┏━━

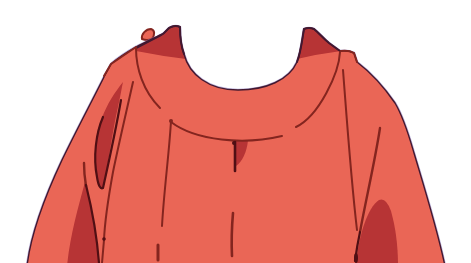
<!DOCTYPE html>
<html lang="en">
<head>
<meta charset="utf-8">
<title>Red blouse</title>
<style>
:root {
  --paper: #ffffff;
  --cloth: #ea6656;
  --shade: #b73435;
  --outline: #43182f;
  --rim: #8d7fc4;
  --seam: #84251f;
  --crease: #500f14;
}
html, body { margin: 0; height: 100%; overflow: hidden; background: var(--paper); }
.blouse { display: block; width: 471px; height: 263px; }
.cloth { fill: var(--cloth); }
.shade { fill: var(--shade); }
.rim, .outline, .seam, .crease { fill: none; stroke-linecap: round; stroke-linejoin: round; }
.rim { stroke: var(--rim); stroke-width: 2.6; opacity: .6; }
.outline { stroke: var(--outline); stroke-width: 1.4; }
.collar-edge { stroke-width: 2; }
.seam { stroke: var(--seam); stroke-width: 2; }
.crease { stroke: var(--crease); stroke-width: 2.2; }
.knot { fill: var(--cloth); stroke: var(--seam); stroke-width: 2; stroke-linejoin: round; }
</style>
</head>
<body>
<svg class="blouse" viewBox="0 0 471 263" role="img" aria-label="Red blouse with a wide round collar">
  <defs>
    <path id="silhouette" d="M27 266C31 232 46 194 62 160C76 131 91 103 105 75L111 64C119 57 127 52 136 47C145 42 153 39 161 35C166 33 167 28 171 27Q176 25 180 27C180 36 181 46 184 54C189 74 208 90 238 90C266 90 289 80 297 62C301 52 302 40 304 29Q309 27 314 29C319 33 324 39 329 43L340 51Q348 50 354 53L357 62C370 72 384 87 395 103C404 118 409 136 414 153C425 190 437 228 445 266Z"/>
    <clipPath id="inside"><use href="#silhouette"/></clipPath>
  </defs>

  <path class="knot" d="M142 39C141 34 146 29 151 29C155 30 155 35 152 39Q147 41 142 39Z"/>
  <use href="#silhouette" class="rim"/>
  <use href="#silhouette" class="cloth"/>

  <g class="shade" clip-path="url(#inside)">
    <path d="M136 48L162 34L171 26H180Q180 46 186 59Q161 56 136 51Z"/>
    <path d="M304 28H314L341 51Q318 54 297 59Q303 44 304 28Z"/>
    <path d="M123 82C121 92 120 98 118 107C112 133 109 161 103 188Q99 190 97 177C93 157 95 134 102 118C107 104 115 92 123 82Z"/>
    <path d="M85 182C92 207 96 235 100 266H67C70 236 78 208 85 182Z"/>
    <path d="M356 266C358 238 367 208 379 200Q386 197 391 211C396 229 398 247 398 266Z"/>
    <path d="M234 141L248 140C247 152 242 162 236 166Z"/>
  </g>

  <use href="#silhouette" class="outline"/>

  <g class="outline collar-edge">
    <path d="M136 48L161 35C166 33 167 28 171 27Q176 25 180 27C180 36 181 46 184 54"/>
    <path d="M297 62C301 52 302 40 304 29Q309 27 314 29C319 33 324 39 329 43L340 51"/>
  </g>

  <g class="seam">
    <path d="M104 76L111 64L136 47"/>
    <path d="M341 51Q349 50 354 53L357 62"/>
    <path d="M136 48C136 68 143 91 160 108"/>
    <path d="M340 52C339 73 319 116 296 127"/>
    <path d="M171 122C196 141 244 145 282 136"/>
    <path d="M133 82C127 109 119 143 113 172C109 194 105 216 104 240L102 263"/>
    <path d="M171 121C169 155 164 190 162 226"/>
    <path d="M343 70C347 122 351 179 357 230"/>
    <path d="M380 128C375 161 366 199 360 232" stroke-width="2.4"/>
    <path d="M84 163Q84 174 86 186" stroke-width="2.4"/>
    <path d="M233 213Q231 236 232 256" stroke-width="2.6"/>
    <path d="M158 245V260" stroke-width="3"/>
  </g>

  <g class="crease">
    <path d="M121 100C116 129 109 161 103 188Q99 190 97 177C93 157 96 133 103 117"/>
    <path d="M86 185C92 209 97 237 99 263"/>
    <path d="M360 232Q357 246 355 261"/>
    <path d="M235 142V171" stroke-width="2.6"/>
  </g>

  <g fill="var(--crease)">
    <circle cx="171" cy="121" r="2" fill="var(--seam)"/>
    <circle cx="104" cy="239" r="1.8"/>
    <circle cx="234" cy="143" r="2"/>
    <ellipse cx="356" cy="258" rx="2" ry="5"/>
  </g>
</svg>
</body>
</html>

┗━━

YOUR TASK
Everything in the listing should be copied exactly, apart from the images it holds.

SOLUTION FOR THIS TASK
<!DOCTYPE html>
<html lang="en">
<head>
<meta charset="utf-8">
<title>Red blouse</title>
<style>
:root {
  --paper: #ffffff;
  --cloth: #ea6656;
  --shade: #b73435;
  --outline: #43182f;
  --rim: #8d7fc4;
  --seam: #84251f;
  --crease: #500f14;
}
html, body { margin: 0; height: 100%; overflow: hidden; background: var(--paper); }
.blouse { display: block; width: 471px; height: 263px; }
.cloth { fill: var(--cloth); }
.shade { fill: var(--shade); }
.rim, .outline, .seam, .crease { fill: none; stroke-linecap: round; stroke-linejoin: round; }
.rim { stroke: var(--rim); stroke-width: 2.6; opacity: .6; }
.outline { stroke: var(--outline); stroke-width: 1.4; }
.collar-edge { stroke-width: 2; }
.seam { stroke: var(--seam); stroke-width: 2; }
.crease { stroke: var(--crease); stroke-width: 2.2; }
.knot { fill: var(--cloth); stroke: var(--seam); stroke-width: 2; stroke-linejoin: round; }
</style>
</head>
<body>
<svg class="blouse" viewBox="0 0 471 263" role="img" aria-label="Red blouse with a wide round collar">
  <defs>
    <path id="silhouette" d="M27 266C31 232 46 194 62 160C76 131 91 103 105 75L111 64C119 57 127 52 136 47C145 42 153 39 161 35C166 33 167 28 171 27Q176 25 180 27C180 36 181 46 184 54C189 74 208 90 238 90C266 90 289 80 297 62C301 52 302 40 304 29Q309 27 314 29C319 33 324 39 329 43L340 51Q348 50 354 53L357 62C370 72 384 87 395 103C404 118 409 136 414 153C425 190 437 228 445 266Z"/>
    <clipPath id="inside"><use href="#silhouette"/></clipPath>
  </defs>

  <path class="knot" d="M142 39C141 34 146 29 151 29C155 30 155 35 152 39Q147 41 142 39Z"/>
  <use href="#silhouette" class="rim"/>
  <use href="#silhouette" class="cloth"/>

  <g class="shade" clip-path="url(#inside)">
    <path d="M136 48L162 34L171 26H180Q180 46 186 59Q161 56 136 51Z"/>
    <path d="M304 28H314L341 51Q318 54 297 59Q303 44 304 28Z"/>
    <path d="M123 82C121 92 120 98 118 107C112 133 109 161 103 188Q99 190 97 177C93 157 95 134 102 118C107 104 115 92 123 82Z"/>
    <path d="M85 182C92 207 96 235 100 266H67C70 236 78 208 85 182Z"/>
    <path d="M356 266C358 238 367 208 379 200Q386 197 391 211C396 229 398 247 398 266Z"/>
    <path d="M234 141L248 140C247 152 242 162 236 166Z"/>
  </g>

  <use href="#silhouette" class="outline"/>

  <g class="outline collar-edge">
    <path d="M136 48L161 35C166 33 167 28 171 27Q176 25 180 27C180 36 181 46 184 54"/>
    <path d="M297 62C301 52 302 40 304 29Q309 27 314 29C319 33 324 39 329 43L340 51"/>
  </g>

  <g class="seam">
    <path d="M104 76L111 64L136 47"/>
    <path d="M341 51Q349 50 354 53L357 62"/>
    <path d="M136 48C136 68 143 91 160 108"/>
    <path d="M340 52C339 73 319 116 296 127"/>
    <path d="M171 122C196 141 244 145 282 136"/>
    <path d="M133 82C127 109 119 143 113 172C109 194 105 216 104 240L102 263"/>
    <path d="M171 121C169 155 164 190 162 226"/>
    <path d="M343 70C347 122 351 179 357 230"/>
    <path d="M380 128C375 161 366 199 360 232" stroke-width="2.4"/>
    <path d="M84 163Q84 174 86 186" stroke-width="2.4"/>
    <path d="M233 213Q231 236 232 256" stroke-width="2.6"/>
    <path d="M158 245V260" stroke-width="3"/>
  </g>

  <g class="crease">
    <path d="M121 100C116 129 109 161 103 188Q99 190 97 177C93 157 96 133 103 117"/>
    <path d="M86 185C92 209 97 237 99 263"/>
    <path d="M360 232Q357 246 355 261"/>
    <path d="M235 142V171" stroke-width="2.6"/>
  </g>

  <g fill="var(--crease)">
    <circle cx="171" cy="121" r="2" fill="var(--seam)"/>
    <circle cx="104" cy="239" r="1.8"/>
    <circle cx="234" cy="143" r="2"/>
    <ellipse cx="356" cy="258" rx="2" ry="5"/>
  </g>
</svg>
</body>
</html>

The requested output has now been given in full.